Jem, Scout, and Dill live in Maycomb, Alabama around the 1930’s, having to struggle through slavery and the poor family’s trying to scrape by. In To Kill A Mockingbird, Jem, Scout, and Dill have some great courage throughout the novel as they have loyalty in their relationships as seen in character, conflict, and symbolism.
The main characters in the story show relationships throughout the novel. There is a tight relationship between Jem, Scout, and Dill; they show courage and great friendship through their good times and their bad times. (“With him, life was routine; without him, life was unbearable” (98). When Atticus said that he was explaining to the children that people in your life effect you greatly even if it starts to seem routine. The children go to the Finch house every day and then go to the courthouse to see Atticus. Jem, Dill and Scout are close friends because they are brother and sister, but Jem has an exceptional good relationship with Dill. Scout, the narrator in this book, is nosey and always wants to know what is happening. “As you grow older, you’ll see white men cheat black men every day of your life, but let me tell you something and don’t you forget it-whenever a white man does that to a black man, no matter who he is, how rich he is, or how fine a family he comes from, he is trash” (183). Atticus teaching the children made them even closer because he has taught all of them to be “alike in gentility” but he wants them to be different from all of the normal white people.
The children are getting better relationship together not just through hard times but the good ones also. The children are using a hole in the tree to communicate, which is also starting to cause some conflict between the children and Nathan Radley. Jem, Scout, and Dill put notes in the tree hole which is going to Boo Radley. “But don’t make a production of it. Children are Children, but they can spot an evasion quicker than adults and evasion simply muddles ‘em” (75). Nathan concretes the hole because he didn’t want the children communicating any longer. Even though they were mad about the hole getting concreted they didn’t make a big deal of it. Atticus told them not to be messing with that boy so they knew it was alright because he has taught them many life lessons and has been correct about them, “It was times like these when I thought – was the bravest man who ever lived” (86). Atticus was a huge mentor in their life and they have seen him defending the hopeless and not giving up just because they are black against an all-white jury.

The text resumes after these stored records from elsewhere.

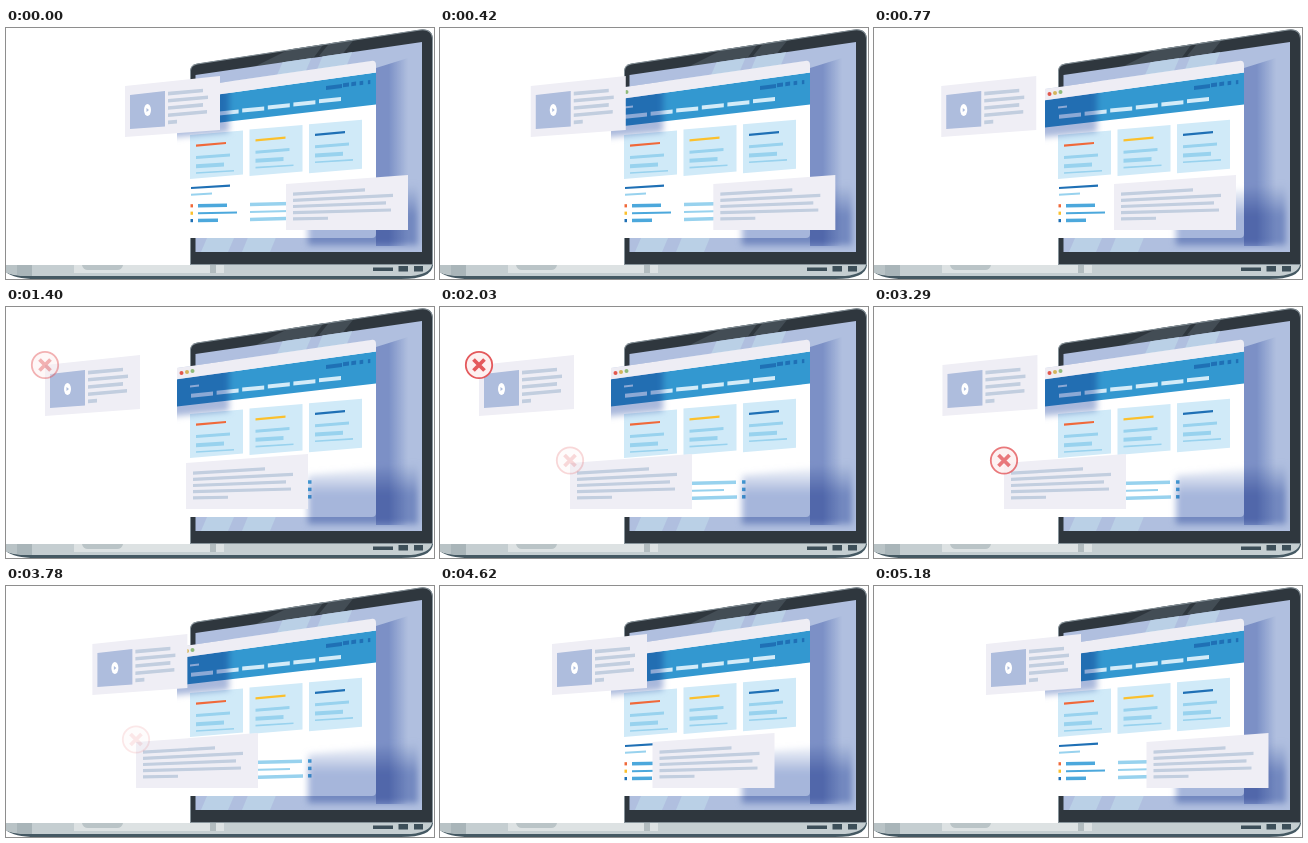
Recreate the animation shown at these times as an HTML page. Size 428x251 px, loop 5250 ms.

```html
<!DOCTYPE html>
<html>
<head>
<meta charset="utf-8">
<style>
html, body { margin: 0; height: 100%; overflow: hidden; background: #fff; }
svg { display: block; width: 428px; height: 251px; }
.shade { mix-blend-mode: multiply; }
</style>
</head>
<body>
<svg viewBox="0 0 428 251">
  <defs>
    <filter id="soft" x="-30%" y="-30%" width="160%" height="160%"><feGaussianBlur stdDeviation="3"/></filter>
    <linearGradient id="down" x2="0" y2="1">
      <stop offset=".05" stop-color="#a6b6db" stop-opacity=".1"/><stop offset=".5" stop-color="#a6b6db"/>
    </linearGradient>
    <linearGradient id="across">
      <stop stop-color="#b3c1e3"/><stop offset=".4" stop-color="#b3c1e3"/><stop offset="1" stop-color="#b3c1e3" stop-opacity="0"/>
    </linearGradient>
    <path id="lid" d="M184 237V43Q184 37 191 35.500L414 1.500Q427 0 427 12V237Z"/>
    <clipPath id="lidClip"><use href="#lid"/></clipPath>
    <clipPath id="screenClip"><path d="M189.500 47L416 14V224H189.500Z"/></clipPath>
    <clipPath id="pageClip"><path d="M171 61L365 33Q370 32 370 37V206Q370 210 366 210H171Z"/></clipPath>
    <g id="cross" stroke="#e4595c">
      <circle r="13.200" fill="#fdf0f0" stroke-width="1.800"/>
      <path d="M-5.500 -5.500L5.500 5.500M5.500 -5.500L-5.500 5.500" stroke-width="3.800"/>
    </g>
  </defs>

  <!-- laptop -->
  <g clip-path="url(#lidClip)">
    <use href="#lid" fill="#2f373e"/>
    <path d="M290 18L320 13L306 32L246 40ZM326 12L350 9L335 28H313Z" fill="#434d55"/>
    <use href="#lid" fill="none" stroke="#87939a" stroke-width="2"/>
  </g>
  <g clip-path="url(#screenClip)">
    <path d="M189 10H417V225H189Z" fill="#b0bfdf"/>
    <path d="M287 10H314L222 224H195ZM324 10H352L264 224H236Z" fill="#bad0e6"/>
  </g>
  <path d="M0 237H427Q426 251 395 251H30Q8 251 0 244Z" fill="#455963"/>
  <path d="M0 237H426Q424 246 405 248H22Q5 248 0 244Z" fill="#c5ced1"/>
  <path d="M0 237H11V247Q3 246 0 244Z" fill="#b9c3c6"/>
  <path d="M11 237H26V248H18L11 247Z" fill="#a9b5b9"/>
  <path d="M68 237H218V245H68Z" fill="#dde2e3"/>
  <path d="M204 237H210V245H204Z" fill="#b2bcbf"/>
  <path d="M76 237H117Q116 242 111 242H82Q77 242 76 237Z" fill="#bac4c7"/>
  <path d="M367 239.500H387V243H367ZM392.500 238H402V243.500H392.500ZM408 238H417V243.500H408Z" fill="#3d4f59"/>

  <!-- web page -->
  <g clip-path="url(#pageClip)">
    <path d="M171 30H370V210H171Z" fill="#fff"/>
    <path d="M171 72.300L370 44.600V76.500L171 99.500Z" fill="#3398d0"/>
    <g id="page"></g>
    <path class="shade" d="M160 58L223 50V104L160 110Z" fill="#a9b8db" filter="url(#soft)"/>
    <path d="M171 61L370 32V44.600L171 72.300Z" fill="#eeedf4"/>
    <circle cx="175.500" cy="66" r="2" fill="#e2574c"/>
    <circle cx="181" cy="65" r="2" fill="#d5b45c"/>
    <circle cx="186.500" cy="64" r="2" fill="#8fba7a"/>
  </g>

  <!-- shadows on the screen -->
  <g class="shade" clip-path="url(#screenClip)">
    <path d="M370 40L402 30V218H370Z" fill="url(#across)"/>
  </g>
  <g class="shade" clip-path="url(#screenClip)">
    <path d="M302 168L412 157V217H302Z" fill="url(#down)" filter="url(#soft)"/>
  </g>

  <!-- floating panels, drawn at their starting places -->
  <g id="video">
    <path d="M119 58L214 48V102L119 109Z" fill="#efeef5"/>
    <path d="M124 67L159 63V98.500L124 101Z" fill="#aebddd"/>
    <ellipse cx="141.500" cy="82" rx="3.500" ry="6" fill="#fff"/>
    <path d="M140.500 80L143 82L140.500 84Z" fill="#aebddd"/>
  </g>
  <g id="text">
    <path d="M280 156L402 147V202H280Z" fill="#efeef5"/>
  </g>
  <use id="crossA" href="#cross" x="39" y="58"/>
  <use id="crossB" href="#cross" x="130" y="153.500"/>
</svg>
<script>
const $ = id => document.getElementById(id);
const navy = "#1f70b5", blue = "#4ca8dc", sky = "#98d2ee", grey = "#c2cedf";
const orange = "#f0693a", yellow = "#fbc02d", pale = "#d3ebf8";

// slanted bar with upright ends; y is the middle of its left end
function bar(id, color, x, y, w, h, slope) {
  const p = document.createElementNS("http://www.w3.org/2000/svg", "path");
  p.setAttribute("d", `M${x} ${y - h / 2}l${w} ${w * slope}v${h}l${-w} ${-w * slope}Z`);
  p.setAttribute("fill", color);
  $(id).append(p);
}

// header
bar("page", navy, 320, 60, 16, 4, -.12);
for (let i = 0; i < 4; i++) bar("page", navy, 337 + 8.3 * i, 57.2 - i, 6 - 1.2 * i, 4, -.12);
bar("page", pale, 184, 79.5, 9, 2, -.12);
for (let i = 0; i < 6; i++) bar("page", pale, 185 + 25.6 * i, 88.8 - 3.1 * i, 22, 4, -.1);

// cards
[orange, yellow, navy].forEach((accent, i) => {
  const x = 184 + 59.5 * i, y = 107 - 5.4 * i, h = 44 + 2.5 * i;
  bar("page", "#d0eaf8", x, y + h / 2, 53, h, -.085);
  bar("page", accent, x + 6, y + 10.7, 30, 2.2, -.09);
  bar("page", sky, x + 6, y + 22.6, 34, 3, -.08);
  bar("page", sky, x + 6, y + 31.2, 28, 4, -.06);
  bar("page", sky, x + 6, y + 38, 38, 1.6, -.06);
});

// list below the cards
bar("page", navy, 185, 160, 39, 2.2, -.06);
bar("page", sky, 185, 166.7, 21, 2, -.06);
[orange, yellow, navy].forEach((dot, i) => {
  const y = 177.8 + 7.4 * i, h = i === 1 ? 2 : 3.5;
  bar("page", dot, 184.5, y, 2.5, 3.2, 0);
  bar("page", blue, 192, y, [29, 39, 20][i], h, -.02);
  bar("page", sky, 244, y - 1.2, [52, 40, 53][i], h, -.025);
  bar("page", blue, 302, y - 2.8, 3.5, 3.5, 0);
});

// panel text lines
[35, 40, 35, 39, 9].forEach((w, i) => bar("video", grey, 162, 65.6 + 7.2 * i, w, 3.6, -.09));
[72, 100, 93, 98, 35].forEach((w, i) => bar("text", grey, 287, 166.2 + 6.15 * i, w, 3.2, -.06 + .011 * i));

const clamp = v => Math.min(1, Math.max(0, v));
const ramp = (t, from, to) => clamp((t - from) / (to - from));

const loop = 5250, step = 70, start = performance.now();

function draw() {
  const t = Math.floor((performance.now() - start) % loop / step) * step;
  const videoX = -80 * ramp(t, 0, 1190) + 73 * ramp(t, 2485, 4480);
  const textX = -150 * ramp(t, 350, 1925) + 150 * ramp(t, 3850, loop);
  $("video").setAttribute("transform", `translate(${videoX})`);
  $("text").setAttribute("transform", `translate(${textX})`);
  $("crossA").setAttribute("opacity", ramp(t, 1190, 1640) - ramp(t, 2100, 2800));
  $("crossB").setAttribute("opacity", ramp(t, 1925, 2375) - ramp(t, 3150, 3880));
  requestAnimationFrame(draw);
}
draw();
</script>
</body>
</html>
```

Atticus is teaching Jem, Scout and Dill to have a northern attitude rather than the other southern people. “Be any color of the rainbow, but people have a way of carrying their resentments right into a jury box” (183). Atticus is teaching this because he has to defend the black people and doesn’t think it is fair their bias judgment because of their race. He goes to work every day knowing that his job isn’t to believe the defendants story it’s to defend their story, it’s that he wants justice to be ruled fairly in the